WHAT THIS TASK INVOLVES — Only one span of the listing below should come back. It runs from the line with "675Q544 671 551" through the line with "681Q559 686 565", and each of its lines must be reproduced exactly.
Start of Block
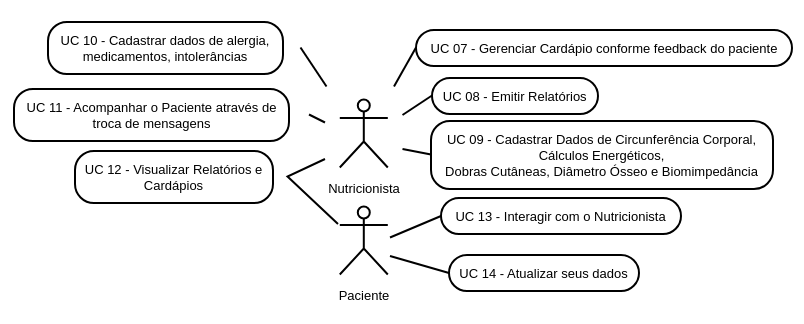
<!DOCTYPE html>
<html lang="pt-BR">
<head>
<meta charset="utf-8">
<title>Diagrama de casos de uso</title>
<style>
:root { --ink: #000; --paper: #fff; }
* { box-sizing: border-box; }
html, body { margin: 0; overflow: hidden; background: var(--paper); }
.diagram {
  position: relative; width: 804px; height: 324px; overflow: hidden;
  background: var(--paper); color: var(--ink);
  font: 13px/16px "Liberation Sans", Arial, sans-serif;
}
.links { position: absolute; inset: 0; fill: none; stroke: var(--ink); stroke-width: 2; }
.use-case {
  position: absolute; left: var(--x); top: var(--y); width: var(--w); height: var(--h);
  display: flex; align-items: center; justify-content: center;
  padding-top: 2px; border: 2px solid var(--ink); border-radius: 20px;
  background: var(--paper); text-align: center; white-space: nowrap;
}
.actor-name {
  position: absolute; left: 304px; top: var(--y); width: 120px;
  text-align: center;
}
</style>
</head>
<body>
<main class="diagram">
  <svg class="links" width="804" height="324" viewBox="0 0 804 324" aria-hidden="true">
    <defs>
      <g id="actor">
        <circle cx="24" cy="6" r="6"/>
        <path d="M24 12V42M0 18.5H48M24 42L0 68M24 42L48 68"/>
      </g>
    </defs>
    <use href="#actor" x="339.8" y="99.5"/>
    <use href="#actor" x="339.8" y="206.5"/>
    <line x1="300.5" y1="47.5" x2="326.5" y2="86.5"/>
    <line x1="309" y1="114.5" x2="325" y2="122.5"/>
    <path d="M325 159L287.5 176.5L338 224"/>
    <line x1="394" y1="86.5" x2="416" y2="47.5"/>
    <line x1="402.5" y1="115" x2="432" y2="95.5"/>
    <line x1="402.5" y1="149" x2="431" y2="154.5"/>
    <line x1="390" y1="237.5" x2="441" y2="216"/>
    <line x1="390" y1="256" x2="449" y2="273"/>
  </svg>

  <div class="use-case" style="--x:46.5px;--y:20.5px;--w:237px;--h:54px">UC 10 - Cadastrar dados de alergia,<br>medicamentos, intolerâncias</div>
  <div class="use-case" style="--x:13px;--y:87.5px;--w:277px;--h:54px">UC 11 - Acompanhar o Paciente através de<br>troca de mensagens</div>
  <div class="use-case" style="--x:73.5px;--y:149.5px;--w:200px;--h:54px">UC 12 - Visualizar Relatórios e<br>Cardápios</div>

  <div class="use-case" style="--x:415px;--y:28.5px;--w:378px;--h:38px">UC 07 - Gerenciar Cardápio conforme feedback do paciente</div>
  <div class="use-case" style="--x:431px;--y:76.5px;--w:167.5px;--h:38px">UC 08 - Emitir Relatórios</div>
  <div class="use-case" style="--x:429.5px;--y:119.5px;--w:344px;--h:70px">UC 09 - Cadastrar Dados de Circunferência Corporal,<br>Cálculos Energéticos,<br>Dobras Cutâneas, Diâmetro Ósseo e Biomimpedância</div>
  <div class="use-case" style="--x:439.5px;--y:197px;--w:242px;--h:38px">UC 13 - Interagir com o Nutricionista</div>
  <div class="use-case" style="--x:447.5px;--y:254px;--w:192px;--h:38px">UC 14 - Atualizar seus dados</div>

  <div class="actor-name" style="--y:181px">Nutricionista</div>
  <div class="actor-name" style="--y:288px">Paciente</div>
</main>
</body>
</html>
End of Block
Start of Block
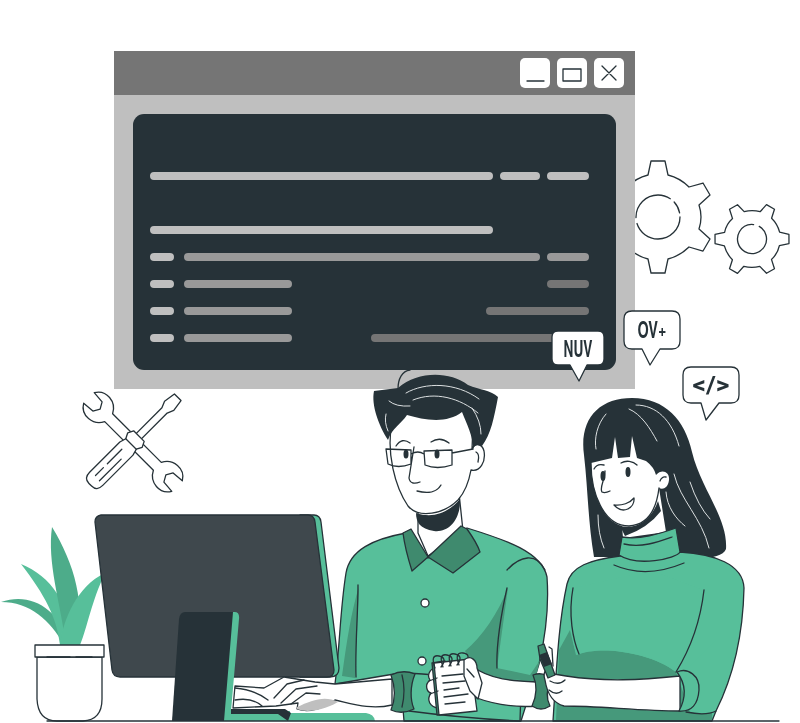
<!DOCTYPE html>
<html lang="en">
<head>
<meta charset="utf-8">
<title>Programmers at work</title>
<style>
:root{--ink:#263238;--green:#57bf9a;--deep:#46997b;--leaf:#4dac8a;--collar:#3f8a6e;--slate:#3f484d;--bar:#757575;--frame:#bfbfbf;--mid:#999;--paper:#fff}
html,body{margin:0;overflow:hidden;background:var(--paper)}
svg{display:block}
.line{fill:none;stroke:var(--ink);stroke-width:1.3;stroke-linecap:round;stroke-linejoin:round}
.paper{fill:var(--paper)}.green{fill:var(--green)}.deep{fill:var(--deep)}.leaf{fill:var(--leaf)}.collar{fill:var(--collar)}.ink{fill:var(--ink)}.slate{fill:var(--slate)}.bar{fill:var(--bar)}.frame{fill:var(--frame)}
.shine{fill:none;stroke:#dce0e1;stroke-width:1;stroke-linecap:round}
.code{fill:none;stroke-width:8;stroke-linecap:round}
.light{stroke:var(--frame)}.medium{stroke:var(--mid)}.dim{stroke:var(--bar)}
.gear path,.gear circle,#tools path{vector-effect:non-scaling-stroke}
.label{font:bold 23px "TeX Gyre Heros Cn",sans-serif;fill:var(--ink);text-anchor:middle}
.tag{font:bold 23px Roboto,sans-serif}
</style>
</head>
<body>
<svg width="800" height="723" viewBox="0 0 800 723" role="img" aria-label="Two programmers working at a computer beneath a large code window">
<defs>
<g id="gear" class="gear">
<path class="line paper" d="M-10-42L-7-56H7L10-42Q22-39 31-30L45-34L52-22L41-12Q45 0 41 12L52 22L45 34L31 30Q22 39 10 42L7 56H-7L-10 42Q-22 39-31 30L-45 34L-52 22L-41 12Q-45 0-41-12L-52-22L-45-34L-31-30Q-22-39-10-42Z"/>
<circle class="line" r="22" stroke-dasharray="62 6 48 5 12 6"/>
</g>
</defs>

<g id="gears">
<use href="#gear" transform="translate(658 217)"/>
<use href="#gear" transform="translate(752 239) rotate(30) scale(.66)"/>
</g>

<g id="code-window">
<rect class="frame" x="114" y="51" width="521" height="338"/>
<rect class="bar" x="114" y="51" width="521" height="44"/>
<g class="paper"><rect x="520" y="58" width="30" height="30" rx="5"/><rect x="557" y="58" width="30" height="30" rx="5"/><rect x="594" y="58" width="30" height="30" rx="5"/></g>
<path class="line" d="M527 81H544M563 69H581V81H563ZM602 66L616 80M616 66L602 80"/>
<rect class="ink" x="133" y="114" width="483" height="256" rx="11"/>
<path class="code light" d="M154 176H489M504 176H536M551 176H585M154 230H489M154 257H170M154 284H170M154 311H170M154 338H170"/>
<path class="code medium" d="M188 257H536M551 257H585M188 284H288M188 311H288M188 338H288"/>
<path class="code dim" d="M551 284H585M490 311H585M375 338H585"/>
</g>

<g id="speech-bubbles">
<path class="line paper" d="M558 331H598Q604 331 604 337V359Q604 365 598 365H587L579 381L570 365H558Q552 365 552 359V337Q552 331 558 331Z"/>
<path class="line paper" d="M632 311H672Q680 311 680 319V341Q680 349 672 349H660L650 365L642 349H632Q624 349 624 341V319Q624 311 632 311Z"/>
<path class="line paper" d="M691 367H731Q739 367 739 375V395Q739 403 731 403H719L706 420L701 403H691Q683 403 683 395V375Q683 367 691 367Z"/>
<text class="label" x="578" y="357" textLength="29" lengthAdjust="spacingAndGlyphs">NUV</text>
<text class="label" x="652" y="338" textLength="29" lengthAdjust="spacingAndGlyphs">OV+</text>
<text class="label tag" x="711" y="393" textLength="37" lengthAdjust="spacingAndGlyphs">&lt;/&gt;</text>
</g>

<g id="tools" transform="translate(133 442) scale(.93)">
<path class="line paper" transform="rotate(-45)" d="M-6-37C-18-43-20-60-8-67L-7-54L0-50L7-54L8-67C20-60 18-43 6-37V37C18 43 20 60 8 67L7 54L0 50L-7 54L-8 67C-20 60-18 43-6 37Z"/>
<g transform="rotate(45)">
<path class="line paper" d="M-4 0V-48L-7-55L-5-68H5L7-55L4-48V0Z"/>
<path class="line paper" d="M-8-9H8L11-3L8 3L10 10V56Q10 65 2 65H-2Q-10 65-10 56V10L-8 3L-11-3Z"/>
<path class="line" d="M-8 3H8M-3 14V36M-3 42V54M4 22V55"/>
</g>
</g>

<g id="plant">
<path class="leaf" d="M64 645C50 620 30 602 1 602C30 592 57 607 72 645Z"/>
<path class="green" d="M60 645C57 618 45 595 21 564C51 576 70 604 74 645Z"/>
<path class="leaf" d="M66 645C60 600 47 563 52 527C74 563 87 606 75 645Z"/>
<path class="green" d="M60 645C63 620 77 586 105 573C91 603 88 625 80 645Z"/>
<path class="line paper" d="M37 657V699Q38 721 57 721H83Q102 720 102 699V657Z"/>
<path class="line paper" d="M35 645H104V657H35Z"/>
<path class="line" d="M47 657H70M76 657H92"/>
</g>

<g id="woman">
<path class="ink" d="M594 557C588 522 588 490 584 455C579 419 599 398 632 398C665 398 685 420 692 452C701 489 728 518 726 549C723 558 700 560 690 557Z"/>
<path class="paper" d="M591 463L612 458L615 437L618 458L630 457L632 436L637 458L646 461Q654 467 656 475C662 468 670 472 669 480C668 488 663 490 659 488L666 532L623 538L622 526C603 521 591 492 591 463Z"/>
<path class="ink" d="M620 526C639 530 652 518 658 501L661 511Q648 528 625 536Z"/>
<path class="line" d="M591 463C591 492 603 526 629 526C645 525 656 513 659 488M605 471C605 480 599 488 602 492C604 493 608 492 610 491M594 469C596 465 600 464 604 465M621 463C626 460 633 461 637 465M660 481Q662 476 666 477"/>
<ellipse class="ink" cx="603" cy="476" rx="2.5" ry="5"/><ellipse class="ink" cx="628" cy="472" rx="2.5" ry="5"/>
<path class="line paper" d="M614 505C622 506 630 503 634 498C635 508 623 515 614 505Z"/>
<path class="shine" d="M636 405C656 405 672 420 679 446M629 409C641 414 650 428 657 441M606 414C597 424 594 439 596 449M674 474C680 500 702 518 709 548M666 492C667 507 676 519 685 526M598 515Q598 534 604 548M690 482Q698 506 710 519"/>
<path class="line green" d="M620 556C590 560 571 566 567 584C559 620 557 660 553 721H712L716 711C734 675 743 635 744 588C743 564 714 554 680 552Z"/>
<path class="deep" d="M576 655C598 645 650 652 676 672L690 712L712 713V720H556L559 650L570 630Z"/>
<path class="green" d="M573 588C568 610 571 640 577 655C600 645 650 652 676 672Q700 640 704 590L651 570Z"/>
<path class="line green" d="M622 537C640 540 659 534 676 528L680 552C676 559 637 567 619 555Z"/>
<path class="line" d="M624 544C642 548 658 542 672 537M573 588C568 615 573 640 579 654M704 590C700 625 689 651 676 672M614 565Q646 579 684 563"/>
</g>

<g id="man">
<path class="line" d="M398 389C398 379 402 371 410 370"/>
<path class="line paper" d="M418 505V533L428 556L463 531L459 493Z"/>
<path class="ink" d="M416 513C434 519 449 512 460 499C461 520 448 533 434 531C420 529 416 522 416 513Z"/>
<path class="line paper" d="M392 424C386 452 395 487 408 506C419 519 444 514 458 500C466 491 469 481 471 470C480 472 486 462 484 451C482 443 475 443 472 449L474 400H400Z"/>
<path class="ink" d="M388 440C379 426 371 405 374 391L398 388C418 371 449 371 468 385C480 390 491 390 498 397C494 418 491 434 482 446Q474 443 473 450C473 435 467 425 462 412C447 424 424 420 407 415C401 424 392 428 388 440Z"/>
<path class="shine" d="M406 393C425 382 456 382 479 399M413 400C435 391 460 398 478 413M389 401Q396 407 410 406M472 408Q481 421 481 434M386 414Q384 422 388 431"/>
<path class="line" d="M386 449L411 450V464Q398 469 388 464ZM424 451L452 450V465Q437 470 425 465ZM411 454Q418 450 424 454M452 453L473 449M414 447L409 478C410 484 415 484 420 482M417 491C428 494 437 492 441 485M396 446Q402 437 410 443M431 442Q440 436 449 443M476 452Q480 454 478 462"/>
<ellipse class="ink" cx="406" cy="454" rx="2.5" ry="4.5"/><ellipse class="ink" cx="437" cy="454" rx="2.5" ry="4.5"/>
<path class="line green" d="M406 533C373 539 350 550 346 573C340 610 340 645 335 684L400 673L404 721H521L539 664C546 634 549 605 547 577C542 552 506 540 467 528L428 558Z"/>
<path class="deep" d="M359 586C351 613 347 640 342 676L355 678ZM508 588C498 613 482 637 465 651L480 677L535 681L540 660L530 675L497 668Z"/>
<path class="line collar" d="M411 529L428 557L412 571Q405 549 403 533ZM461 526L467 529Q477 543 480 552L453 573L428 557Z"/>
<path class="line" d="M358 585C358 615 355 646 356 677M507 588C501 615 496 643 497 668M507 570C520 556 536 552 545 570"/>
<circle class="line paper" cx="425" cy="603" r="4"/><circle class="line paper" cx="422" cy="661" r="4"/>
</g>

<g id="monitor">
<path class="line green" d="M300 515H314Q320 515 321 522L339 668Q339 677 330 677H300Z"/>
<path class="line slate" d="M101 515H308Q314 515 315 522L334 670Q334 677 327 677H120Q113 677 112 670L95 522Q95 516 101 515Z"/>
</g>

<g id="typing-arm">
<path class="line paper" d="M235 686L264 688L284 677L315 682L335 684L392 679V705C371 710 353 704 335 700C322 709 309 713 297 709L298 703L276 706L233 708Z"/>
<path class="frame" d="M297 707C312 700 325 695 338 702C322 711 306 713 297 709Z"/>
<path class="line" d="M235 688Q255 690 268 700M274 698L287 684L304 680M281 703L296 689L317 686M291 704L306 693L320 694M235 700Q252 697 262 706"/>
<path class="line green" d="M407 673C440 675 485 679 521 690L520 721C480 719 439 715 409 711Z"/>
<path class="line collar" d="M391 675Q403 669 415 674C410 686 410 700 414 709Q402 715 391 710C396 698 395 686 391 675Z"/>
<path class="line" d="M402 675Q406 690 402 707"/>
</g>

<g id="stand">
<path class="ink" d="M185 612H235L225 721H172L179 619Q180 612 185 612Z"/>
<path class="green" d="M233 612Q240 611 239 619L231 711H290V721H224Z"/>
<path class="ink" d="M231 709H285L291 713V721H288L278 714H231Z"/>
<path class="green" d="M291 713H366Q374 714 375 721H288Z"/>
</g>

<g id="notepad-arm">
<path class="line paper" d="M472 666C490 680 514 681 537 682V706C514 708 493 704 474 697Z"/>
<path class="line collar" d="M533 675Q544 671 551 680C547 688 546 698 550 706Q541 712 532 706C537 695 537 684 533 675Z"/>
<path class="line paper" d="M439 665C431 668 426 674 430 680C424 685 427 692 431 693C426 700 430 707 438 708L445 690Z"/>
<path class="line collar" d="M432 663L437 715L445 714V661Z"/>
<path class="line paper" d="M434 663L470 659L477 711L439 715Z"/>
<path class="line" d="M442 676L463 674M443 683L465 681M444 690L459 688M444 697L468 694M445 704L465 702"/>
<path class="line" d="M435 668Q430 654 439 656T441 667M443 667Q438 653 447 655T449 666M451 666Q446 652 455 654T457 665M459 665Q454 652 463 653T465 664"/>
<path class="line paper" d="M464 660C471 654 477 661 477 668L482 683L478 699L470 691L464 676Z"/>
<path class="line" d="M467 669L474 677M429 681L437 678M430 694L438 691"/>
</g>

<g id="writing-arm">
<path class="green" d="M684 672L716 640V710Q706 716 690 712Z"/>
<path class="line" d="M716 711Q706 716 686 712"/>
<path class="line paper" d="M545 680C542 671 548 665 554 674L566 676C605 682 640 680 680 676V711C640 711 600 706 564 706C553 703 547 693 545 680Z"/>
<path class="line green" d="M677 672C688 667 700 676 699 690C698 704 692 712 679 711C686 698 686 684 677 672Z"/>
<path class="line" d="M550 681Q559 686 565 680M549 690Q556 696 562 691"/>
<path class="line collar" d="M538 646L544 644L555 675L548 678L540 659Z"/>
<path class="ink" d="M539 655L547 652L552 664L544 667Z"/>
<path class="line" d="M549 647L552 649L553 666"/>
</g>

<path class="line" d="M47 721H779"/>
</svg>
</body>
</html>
End of Block
WRITTEN REPLY —
<path class="line collar" d="M533 675Q544 671 551 680C547 688 546 698 550 706Q541 712 532 706C537 695 537 684 533 675Z"/>
<path class="line paper" d="M439 665C431 668 426 674 430 680C424 685 427 692 431 693C426 700 430 707 438 708L445 690Z"/>
<path class="line collar" d="M432 663L437 715L445 714V661Z"/>
<path class="line paper" d="M434 663L470 659L477 711L439 715Z"/>
<path class="line" d="M442 676L463 674M443 683L465 681M444 690L459 688M444 697L468 694M445 704L465 702"/>
<path class="line" d="M435 668Q430 654 439 656T441 667M443 667Q438 653 447 655T449 666M451 666Q446 652 455 654T457 665M459 665Q454 652 463 653T465 664"/>
<path class="line paper" d="M464 660C471 654 477 661 477 668L482 683L478 699L470 691L464 676Z"/>
<path class="line" d="M467 669L474 677M429 681L437 678M430 694L438 691"/>
</g>

<g id="writing-arm">
<path class="green" d="M684 672L716 640V710Q706 716 690 712Z"/>
<path class="line" d="M716 711Q706 716 686 712"/>
<path class="line paper" d="M545 680C542 671 548 665 554 674L566 676C605 682 640 680 680 676V711C640 711 600 706 564 706C553 703 547 693 545 680Z"/>
<path class="line green" d="M677 672C688 667 700 676 699 690C698 704 692 712 679 711C686 698 686 684 677 672Z"/>
<path class="line" d="M550 681Q559 686 565 680M549 690Q556 696 562 691"/>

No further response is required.